* [LISTED RECORDS]:
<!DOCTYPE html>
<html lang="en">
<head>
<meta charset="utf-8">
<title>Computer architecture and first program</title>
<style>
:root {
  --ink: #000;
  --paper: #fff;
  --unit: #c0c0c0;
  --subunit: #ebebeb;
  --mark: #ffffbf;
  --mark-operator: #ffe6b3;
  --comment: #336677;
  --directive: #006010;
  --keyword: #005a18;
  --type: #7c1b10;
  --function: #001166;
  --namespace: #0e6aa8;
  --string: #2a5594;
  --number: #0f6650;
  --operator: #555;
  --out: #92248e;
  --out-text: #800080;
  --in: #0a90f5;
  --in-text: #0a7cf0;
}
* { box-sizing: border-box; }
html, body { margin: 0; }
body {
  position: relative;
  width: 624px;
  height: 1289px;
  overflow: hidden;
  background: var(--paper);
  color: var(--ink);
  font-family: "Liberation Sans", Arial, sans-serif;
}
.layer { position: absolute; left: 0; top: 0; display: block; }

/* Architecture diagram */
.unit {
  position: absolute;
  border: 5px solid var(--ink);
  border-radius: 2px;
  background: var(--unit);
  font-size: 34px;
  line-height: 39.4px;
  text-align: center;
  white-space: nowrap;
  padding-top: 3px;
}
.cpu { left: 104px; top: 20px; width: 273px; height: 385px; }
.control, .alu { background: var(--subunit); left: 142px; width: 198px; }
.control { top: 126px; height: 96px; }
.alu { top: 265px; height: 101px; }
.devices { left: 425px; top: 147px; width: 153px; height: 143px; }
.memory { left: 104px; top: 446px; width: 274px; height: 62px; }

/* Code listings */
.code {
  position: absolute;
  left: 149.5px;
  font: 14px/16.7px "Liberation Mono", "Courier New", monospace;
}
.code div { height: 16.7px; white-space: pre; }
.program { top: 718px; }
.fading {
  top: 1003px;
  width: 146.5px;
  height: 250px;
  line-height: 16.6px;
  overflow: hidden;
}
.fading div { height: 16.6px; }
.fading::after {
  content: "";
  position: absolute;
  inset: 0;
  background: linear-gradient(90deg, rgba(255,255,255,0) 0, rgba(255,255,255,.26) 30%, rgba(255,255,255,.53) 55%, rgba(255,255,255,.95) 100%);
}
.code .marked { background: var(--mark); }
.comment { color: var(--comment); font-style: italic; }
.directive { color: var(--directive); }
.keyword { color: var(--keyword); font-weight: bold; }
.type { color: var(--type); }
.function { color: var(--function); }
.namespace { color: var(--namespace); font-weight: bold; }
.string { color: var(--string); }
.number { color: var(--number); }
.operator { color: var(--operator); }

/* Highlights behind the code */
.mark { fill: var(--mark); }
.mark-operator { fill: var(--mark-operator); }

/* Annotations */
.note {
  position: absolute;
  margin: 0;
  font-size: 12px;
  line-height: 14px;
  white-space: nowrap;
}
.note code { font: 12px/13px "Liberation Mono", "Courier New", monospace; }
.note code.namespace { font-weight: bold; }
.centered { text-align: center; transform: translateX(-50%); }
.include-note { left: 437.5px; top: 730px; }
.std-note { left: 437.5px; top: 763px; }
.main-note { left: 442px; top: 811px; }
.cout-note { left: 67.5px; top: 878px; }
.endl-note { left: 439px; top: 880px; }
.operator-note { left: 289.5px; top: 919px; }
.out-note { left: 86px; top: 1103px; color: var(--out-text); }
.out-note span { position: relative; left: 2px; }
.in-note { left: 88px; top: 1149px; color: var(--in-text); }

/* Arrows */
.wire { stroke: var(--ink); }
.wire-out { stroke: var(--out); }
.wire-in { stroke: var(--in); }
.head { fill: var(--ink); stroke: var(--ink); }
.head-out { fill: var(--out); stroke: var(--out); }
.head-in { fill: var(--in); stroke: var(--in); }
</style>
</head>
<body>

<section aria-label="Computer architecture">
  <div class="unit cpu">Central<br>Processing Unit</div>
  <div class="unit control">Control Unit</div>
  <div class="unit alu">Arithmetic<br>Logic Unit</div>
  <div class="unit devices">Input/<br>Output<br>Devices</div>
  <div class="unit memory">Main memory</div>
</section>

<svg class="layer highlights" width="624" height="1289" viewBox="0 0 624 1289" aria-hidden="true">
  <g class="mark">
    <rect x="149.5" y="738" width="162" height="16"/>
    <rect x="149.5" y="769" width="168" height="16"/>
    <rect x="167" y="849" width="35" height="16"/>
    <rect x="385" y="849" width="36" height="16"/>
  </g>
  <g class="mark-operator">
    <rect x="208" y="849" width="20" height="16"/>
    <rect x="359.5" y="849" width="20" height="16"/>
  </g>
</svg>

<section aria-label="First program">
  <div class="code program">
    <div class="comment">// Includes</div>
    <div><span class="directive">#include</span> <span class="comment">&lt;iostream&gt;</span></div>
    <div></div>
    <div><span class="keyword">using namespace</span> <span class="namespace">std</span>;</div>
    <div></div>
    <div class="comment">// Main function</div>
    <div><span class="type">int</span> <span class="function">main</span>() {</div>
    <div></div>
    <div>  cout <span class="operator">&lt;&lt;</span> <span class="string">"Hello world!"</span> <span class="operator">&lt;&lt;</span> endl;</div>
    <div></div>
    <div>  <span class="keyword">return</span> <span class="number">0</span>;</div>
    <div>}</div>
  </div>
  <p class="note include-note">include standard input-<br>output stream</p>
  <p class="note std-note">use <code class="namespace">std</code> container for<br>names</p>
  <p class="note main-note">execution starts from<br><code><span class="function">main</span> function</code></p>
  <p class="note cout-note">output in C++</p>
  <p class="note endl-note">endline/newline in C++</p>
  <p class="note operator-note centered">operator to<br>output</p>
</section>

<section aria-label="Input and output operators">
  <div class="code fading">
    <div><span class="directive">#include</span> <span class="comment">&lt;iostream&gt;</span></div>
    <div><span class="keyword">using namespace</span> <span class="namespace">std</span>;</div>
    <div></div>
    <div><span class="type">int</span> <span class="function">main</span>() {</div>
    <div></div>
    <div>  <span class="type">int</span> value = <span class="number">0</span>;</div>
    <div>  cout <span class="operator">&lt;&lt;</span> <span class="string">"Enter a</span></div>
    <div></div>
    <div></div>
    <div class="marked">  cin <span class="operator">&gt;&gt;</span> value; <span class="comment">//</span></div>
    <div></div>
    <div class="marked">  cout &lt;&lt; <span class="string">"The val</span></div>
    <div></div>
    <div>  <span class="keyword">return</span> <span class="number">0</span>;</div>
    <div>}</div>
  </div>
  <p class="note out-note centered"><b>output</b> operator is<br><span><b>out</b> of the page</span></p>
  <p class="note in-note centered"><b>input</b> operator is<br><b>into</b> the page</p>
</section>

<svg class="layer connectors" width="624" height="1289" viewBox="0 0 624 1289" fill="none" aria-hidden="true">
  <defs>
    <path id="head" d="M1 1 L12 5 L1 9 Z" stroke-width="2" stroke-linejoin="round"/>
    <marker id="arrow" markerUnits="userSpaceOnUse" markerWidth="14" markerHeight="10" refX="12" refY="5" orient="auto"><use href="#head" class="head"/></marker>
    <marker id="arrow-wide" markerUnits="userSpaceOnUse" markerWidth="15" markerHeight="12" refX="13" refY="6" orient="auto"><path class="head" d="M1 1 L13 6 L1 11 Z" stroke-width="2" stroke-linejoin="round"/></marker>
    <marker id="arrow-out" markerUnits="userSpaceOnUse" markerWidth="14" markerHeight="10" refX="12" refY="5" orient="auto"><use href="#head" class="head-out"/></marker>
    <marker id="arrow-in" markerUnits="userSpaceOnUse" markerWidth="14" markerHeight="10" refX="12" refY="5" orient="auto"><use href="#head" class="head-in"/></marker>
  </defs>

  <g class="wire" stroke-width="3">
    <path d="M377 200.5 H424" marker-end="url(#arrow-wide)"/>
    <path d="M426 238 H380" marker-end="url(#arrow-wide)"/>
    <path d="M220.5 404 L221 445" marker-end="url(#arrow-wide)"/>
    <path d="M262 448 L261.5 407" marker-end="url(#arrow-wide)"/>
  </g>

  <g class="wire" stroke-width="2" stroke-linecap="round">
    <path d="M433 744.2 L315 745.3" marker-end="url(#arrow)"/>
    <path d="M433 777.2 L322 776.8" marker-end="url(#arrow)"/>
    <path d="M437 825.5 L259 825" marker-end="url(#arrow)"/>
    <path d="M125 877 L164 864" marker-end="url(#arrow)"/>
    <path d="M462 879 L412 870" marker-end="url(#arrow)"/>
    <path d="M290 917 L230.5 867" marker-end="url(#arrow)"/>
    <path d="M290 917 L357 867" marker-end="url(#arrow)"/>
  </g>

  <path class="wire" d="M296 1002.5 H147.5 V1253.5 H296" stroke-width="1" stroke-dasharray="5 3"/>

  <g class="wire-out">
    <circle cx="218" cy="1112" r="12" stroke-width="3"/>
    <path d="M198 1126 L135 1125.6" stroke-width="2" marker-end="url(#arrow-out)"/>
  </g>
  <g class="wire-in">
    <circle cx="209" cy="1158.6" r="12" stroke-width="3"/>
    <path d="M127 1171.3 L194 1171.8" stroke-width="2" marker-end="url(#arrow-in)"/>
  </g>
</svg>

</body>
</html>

* [DESCRIPTION OF THE TASK]: Scan the listing above and copy all lines containing the word "fill".

* [RESPONSE BELOW]:
.mark { fill: var(--mark); }
.mark-operator { fill: var(--mark-operator); }
.head { fill: var(--ink); stroke: var(--ink); }
.head-out { fill: var(--out); stroke: var(--out); }
.head-in { fill: var(--in); stroke: var(--in); }
<svg class="layer connectors" width="624" height="1289" viewBox="0 0 624 1289" fill="none" aria-hidden="true">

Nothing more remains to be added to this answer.